“The US, from a very early stage, banned flights from the UK and from Europe, so there isn’t a reciprocal arrangement in place,” he added, noting the US still has a “very high” rate of infection.
Thousands more deaths projected this month
The CDC now projects nearly 148,000 coronavirus deaths in the United States by July 25.
Surgeon General Dr. Jerome Adams urged caution about the death rate for the virus remaining flat while the number of new cases increases.
“We know deaths lag at least two weeks and can lag even more,” Adams said Friday on “Fox & Friends.”
“In the beginning, nursing homes were hit really hard, and the majority of our deaths were occurring on people who were 60, 65 and older.

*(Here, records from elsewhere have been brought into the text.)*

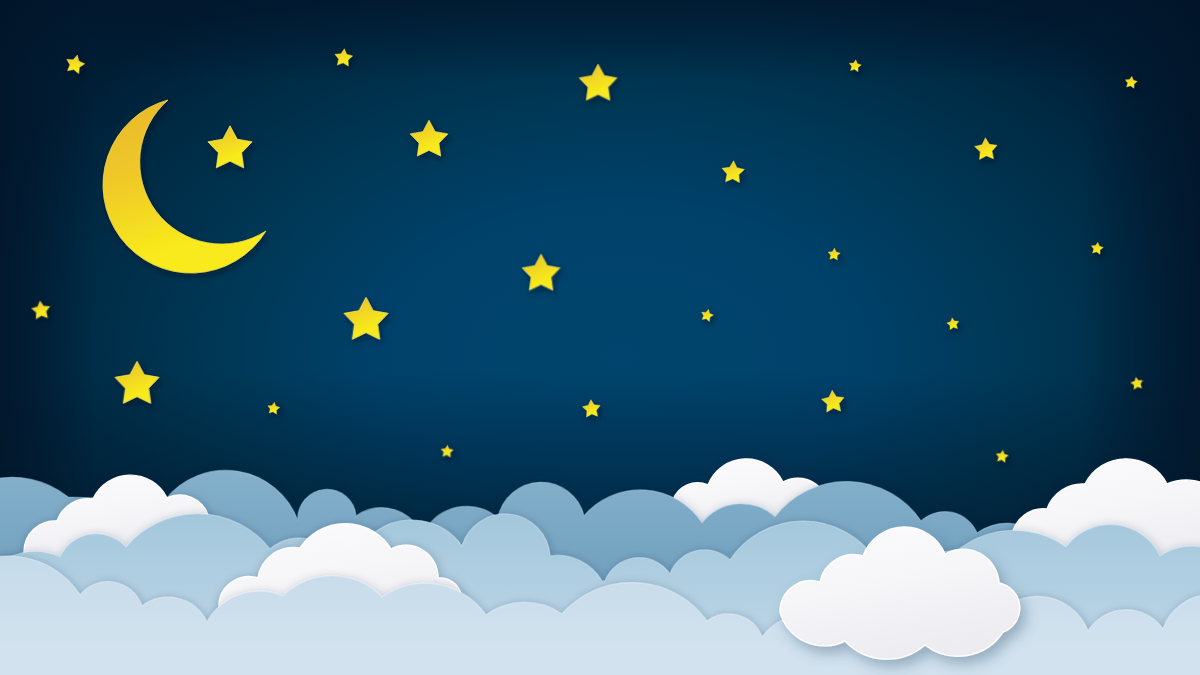
<!DOCTYPE html>
<html lang="en">
<head>
<meta charset="utf-8">
<title>Paper night sky</title>
<style>
:root {
  --sky-core: #00456d;
  --sky-mid: #003c5e;
  --sky-outer: #002a44;
  --sky-edge: #011a30;
  --gold: #e9b92c;
  --yellow: #f8ea1c;
  --cloud-back-top: #84b0cb;
  --cloud-back-base: #6f9fbd;
  --cloud-mid-top: #a4c7dc;
  --cloud-mid-base: #b9d4e5;
  --cloud-front-top: #c5dae9;
  --cloud-front-base: #d2e2ef;
  --paper: #ffffff;
  --paper-shade: #ebebf0;
}
html, body { margin: 0; height: 100%; overflow: hidden; background: var(--sky-edge); }
.night { display: block; width: 1200px; height: 675px; }
.layer { stroke-width: 1.2; stroke-opacity: .55; filter: url(#paper-shadow); }
.layer-back { fill: url(#back-fill); stroke: #a5c8dd; }
.layer-mid { fill: url(#mid-fill); stroke: #d0e3ef; }
.layer-front { fill: url(#front-fill); stroke: #e4eef6; }
.puff { fill: url(#paper-fill); stroke: var(--paper); stroke-width: 1.4; filter: url(#paper-shadow); }
.puff-near { filter: url(#near-shadow); }
.gold { filter: url(#gold-shadow); }
</style>
</head>
<body>
<svg class="night" viewBox="0 0 1200 675" role="img" aria-label="Paper-cut night sky with a crescent moon, stars and clouds">
  <defs>
    <radialGradient id="sky-fill" gradientUnits="userSpaceOnUse" cx="0" cy="0" r="1" gradientTransform="translate(620 355) scale(690 430)">
      <stop offset="0" stop-color="var(--sky-core)"/>
      <stop offset=".35" stop-color="#00416a"/>
      <stop offset=".6" stop-color="#003754"/>
      <stop offset=".82" stop-color="var(--sky-outer)"/>
      <stop offset="1" stop-color="#001e35"/>
    </radialGradient>
    <linearGradient id="side-shade">
      <stop offset="0" stop-color="#021429" stop-opacity=".75"/>
      <stop offset=".08" stop-color="#021429" stop-opacity="0"/>
      <stop offset=".9" stop-color="#021429" stop-opacity="0"/>
      <stop offset="1" stop-color="#021429" stop-opacity=".8"/>
    </linearGradient>
    <linearGradient id="top-shade" x2="0" y2="1">
      <stop offset="0" stop-color="#021429" stop-opacity=".65"/>
      <stop offset=".12" stop-color="#021429" stop-opacity="0"/>
      <stop offset=".55" stop-color="#021429" stop-opacity="0"/>
      <stop offset=".78" stop-color="#021c2e" stop-opacity=".6"/>
    </linearGradient>
    <linearGradient id="moon-fill" x1=".2" y1="0" x2=".5" y2="1">
      <stop offset="0" stop-color="var(--gold)"/>
      <stop offset=".4" stop-color="#efc928"/>
      <stop offset=".85" stop-color="var(--yellow)"/>
    </linearGradient>
    <linearGradient id="star-fill" x1=".25" y1="0" x2=".65" y2="1">
      <stop offset="0" stop-color="#eac32b"/>
      <stop offset=".75" stop-color="var(--yellow)"/>
    </linearGradient>
    <linearGradient id="back-fill" gradientUnits="userSpaceOnUse" x1="0" y1="470" x2="0" y2="590">
      <stop offset="0" stop-color="var(--cloud-back-top)"/>
      <stop offset="1" stop-color="var(--cloud-back-base)"/>
    </linearGradient>
    <linearGradient id="mid-fill" gradientUnits="userSpaceOnUse" x1="0" y1="515" x2="0" y2="630">
      <stop offset="0" stop-color="var(--cloud-mid-top)"/>
      <stop offset="1" stop-color="var(--cloud-mid-base)"/>
    </linearGradient>
    <linearGradient id="front-fill" gradientUnits="userSpaceOnUse" x1="0" y1="555" x2="0" y2="650">
      <stop offset="0" stop-color="var(--cloud-front-top)"/>
      <stop offset="1" stop-color="var(--cloud-front-base)"/>
    </linearGradient>
    <linearGradient id="paper-fill" x1=".3" y1="0" x2=".65" y2="1">
      <stop offset="0" stop-color="#fbfbfd"/>
      <stop offset=".4" stop-color="#f6f6f9"/>
      <stop offset="1" stop-color="var(--paper-shade)"/>
    </linearGradient>
    <filter id="paper-shadow" x="-10%" y="-25%" width="120%" height="150%">
      <feDropShadow dx="1" dy="2" stdDeviation="5" flood-color="#0a2c44" flood-opacity=".3"/>
    </filter>
    <filter id="near-shadow" x="-15%" y="-25%" width="130%" height="155%">
      <feDropShadow dx="5" dy="7" stdDeviation="7" flood-color="#31566f" flood-opacity=".38"/>
    </filter>
    <filter id="gold-shadow" x="-10%" y="-10%" width="120%" height="120%">
      <feDropShadow dx="2" dy="3" stdDeviation="3" flood-color="#00101e" flood-opacity=".55"/>
    </filter>
    <path id="star" fill="url(#star-fill)" stroke="#f7e45a" stroke-width=".35" stroke-linejoin="round" d="M0-10 3.06-4.21 9.51-3.09 4.95 1.61 5.88 8.09 0 5.2-5.88 8.09-4.95 1.61-9.51-3.09-3.06-4.21Z"/>
  </defs>

  <g id="sky">
    <rect width="1200" height="675" fill="url(#sky-fill)"/>
    <rect width="1200" height="675" fill="url(#side-shade)"/>
    <rect width="1200" height="675" fill="url(#top-shade)"/>
  </g>

  <path id="moon" class="gold" fill="url(#moon-fill)" stroke="#f3d94e" stroke-width=".8" d="M168 100A88 88 0 1 0 266 231A82 82 0 0 1 168 100Z"/>

  <g id="stars" class="gold">
    <use href="#star" transform="translate(230 149) scale(2.32)"/>
    <use href="#star" transform="translate(366 320.500) scale(2.32)"/>
    <use href="#star" transform="translate(137 384.500) scale(2.32)"/>
    <use href="#star" transform="translate(429 140) scale(1.98)"/>
    <use href="#star" transform="translate(598 84) scale(1.98)"/>
    <use href="#star" transform="translate(541 274) scale(1.98)"/>
    <use href="#star" transform="translate(733 172.500) rotate(3) scale(1.18)"/>
    <use href="#star" transform="translate(986 149.500) rotate(-3) scale(1.18)"/>
    <use href="#star" transform="translate(833 402) rotate(-4) scale(1.18)"/>
    <use href="#star" transform="translate(75 64.500) rotate(14) scale(.98)"/>
    <use href="#star" transform="translate(343.500 58) rotate(5) scale(.94)"/>
    <use href="#star" transform="translate(41 310.500) rotate(-6) scale(.96)"/>
    <use href="#star" transform="translate(591.500 409) rotate(-4) scale(.94)"/>
    <use href="#star" transform="translate(855 66) rotate(8) scale(.64)"/>
    <use href="#star" transform="translate(1131 82.500) rotate(8) scale(.64)"/>
    <use href="#star" transform="translate(834 254.500) rotate(5) scale(.64)"/>
    <use href="#star" transform="translate(1097 248.500) rotate(8) scale(.64)"/>
    <use href="#star" transform="translate(707 315.500) rotate(14) scale(.64)"/>
    <use href="#star" transform="translate(953 324) rotate(-8) scale(.64)"/>
    <use href="#star" transform="translate(1137 383.500) rotate(-10) scale(.64)"/>
    <use href="#star" transform="translate(273.500 408.500) rotate(8) scale(.64)"/>
    <use href="#star" transform="translate(447 451.500) rotate(4) scale(.64)"/>
    <use href="#star" transform="translate(1002 456.500) rotate(8) scale(.64)"/>
  </g>

  <g id="clouds">
    <path class="puff" d="M673 500A26 26 0 0 1 708 485A41 41 0 0 1 783 482A30 30 0 0 1 820 488V540H673Z"/>

    <path class="layer layer-back" d="M-10 480A90 90 0 0 1 68 497L165 500A77 77 0 0 1 298 521A29 29 0 0 1 356 516A44 44 0 0 1 415 523A18 18 0 0 1 428 526A48 48 0 0 1 498 518A44 44 0 0 1 584 516A74 74 0 0 1 702 523A50 50 0 0 1 775 517A90 90 0 0 1 921 521A35 35 0 0 1 977 533A52 52 0 0 1 1040 535L1210 540V690H-10Z"/>

    <path class="puff" d="M24 552A31 31 0 0 1 57 521A33 33 0 0 1 93 499A41 41 0 0 1 167 498A30 30 0 0 1 208 515V565H24Z"/>
    <path class="puff" d="M1012 535A32 32 0 0 1 1047 509A38 38 0 0 1 1085 484A46 46 0 0 1 1167 484A50 50 0 0 1 1212 487V580H1012Z"/>

    <path class="layer layer-mid" d="M-10 562L22 553A60 60 0 0 1 60 557A40 40 0 0 1 126 547A93 93 0 0 1 270 549A45 45 0 0 1 312 540L375 532A62 62 0 0 1 462 546A45 45 0 0 1 550 556A52 52 0 0 1 602 581L605 581A37 37 0 0 1 670 574A37 37 0 0 1 730 560A88 88 0 0 1 876 560L958 550A90 90 0 0 1 1066 547A55 55 0 0 1 1160 556A55 55 0 0 1 1212 550V690H-10Z"/>

    <path class="puff" d="M219 608A30 30 0 0 1 258 578A36 36 0 0 1 300 548A54 54 0 0 1 391 549A32 32 0 0 1 438 578A22 22 0 0 1 461 594V645H219Z"/>

    <path class="layer layer-front" d="M-10 558A86 86 0 0 1 80 595A36 36 0 0 1 142 606A43 43 0 0 1 207 622A60 60 0 0 1 283 596A70 70 0 0 1 382 597A75 75 0 0 1 486 615A66 66 0 0 1 562 614A93 93 0 0 1 707 621A36 36 0 0 1 762 637A60 60 0 0 1 860 640L990 625A54 54 0 0 1 1088 631A45 45 0 0 1 1163 629A50 50 0 0 1 1212 595V690H-10Z"/>

    <path class="puff puff-near" d="M780 612A31 31 0 0 1 820 582A34 34 0 0 1 863 556A44 44 0 0 1 945 554A36 36 0 0 1 999 583A25.500 25.500 0 0 1 1003 632A54 54 0 0 1 925 645A58 58 0 0 1 845 641A46 46 0 0 1 780 612Z"/>
  </g>
</svg>
</body>
</html>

Now the majority of cases are in people who have an average age of 35.”
He added, “What we’re really worried about — particularly with young people — is that they get it and then they spread it to their grandmother, to their grandfather.”
The new projections estimate a range of 139,000 to 161,000 deaths.
“The state-level ensemble forecasts suggest that the number of new deaths over the next four weeks in Arizona, Arkansas, Florida, Idaho, Nevada, Oklahoma, Oregon, South Carolina, Texas, Utah and Wyoming will likely exceed the number reported over the last four weeks,” the CDC said.
More states make sweeping mask mandates
When mask mandates for Texas and Kansas go into effect Friday, 19 states and Washington, DC, will have such requirements.
In a major change, Texas won’t allow people who are in counties with 20 or more active Covid-19 cases to go out without a face covering. That’s about 95% of Texans.
“We have the ability to keep businesses open and move our economy forward so that Texans can continue to earn a paycheck, but it requires each of us to do our part … and that means wearing a face covering in public spaces,” Texas Gov. Greg Abbott said.
On Friday, cell phones in the state received an alert advising people to wear masks in public spaces.
“Punishable by a $250 fine,” the alert read.
Other governors have also issued statewide orders, including California, Connecticut, Delaware, Hawaii, Illinois and Michigan.
The cause of the current spike in cases is impossible to pinpoint, said Dr. Anthony Fauci, director of the National Institute of Allergy and Infectious Diseases. But a series of events that occurred simultaneously, including protests, Memorial Day festivities and states reopening, likely contributed, he told the Harvard Business Review.
Of the 36 states whose new cases have gone up this week compared to the previous one, nine of them have increased by over 50%. They are Montana, Idaho, Nevada, Florida, Georgia, Tennessee, Louisiana, Alaska and Delaware.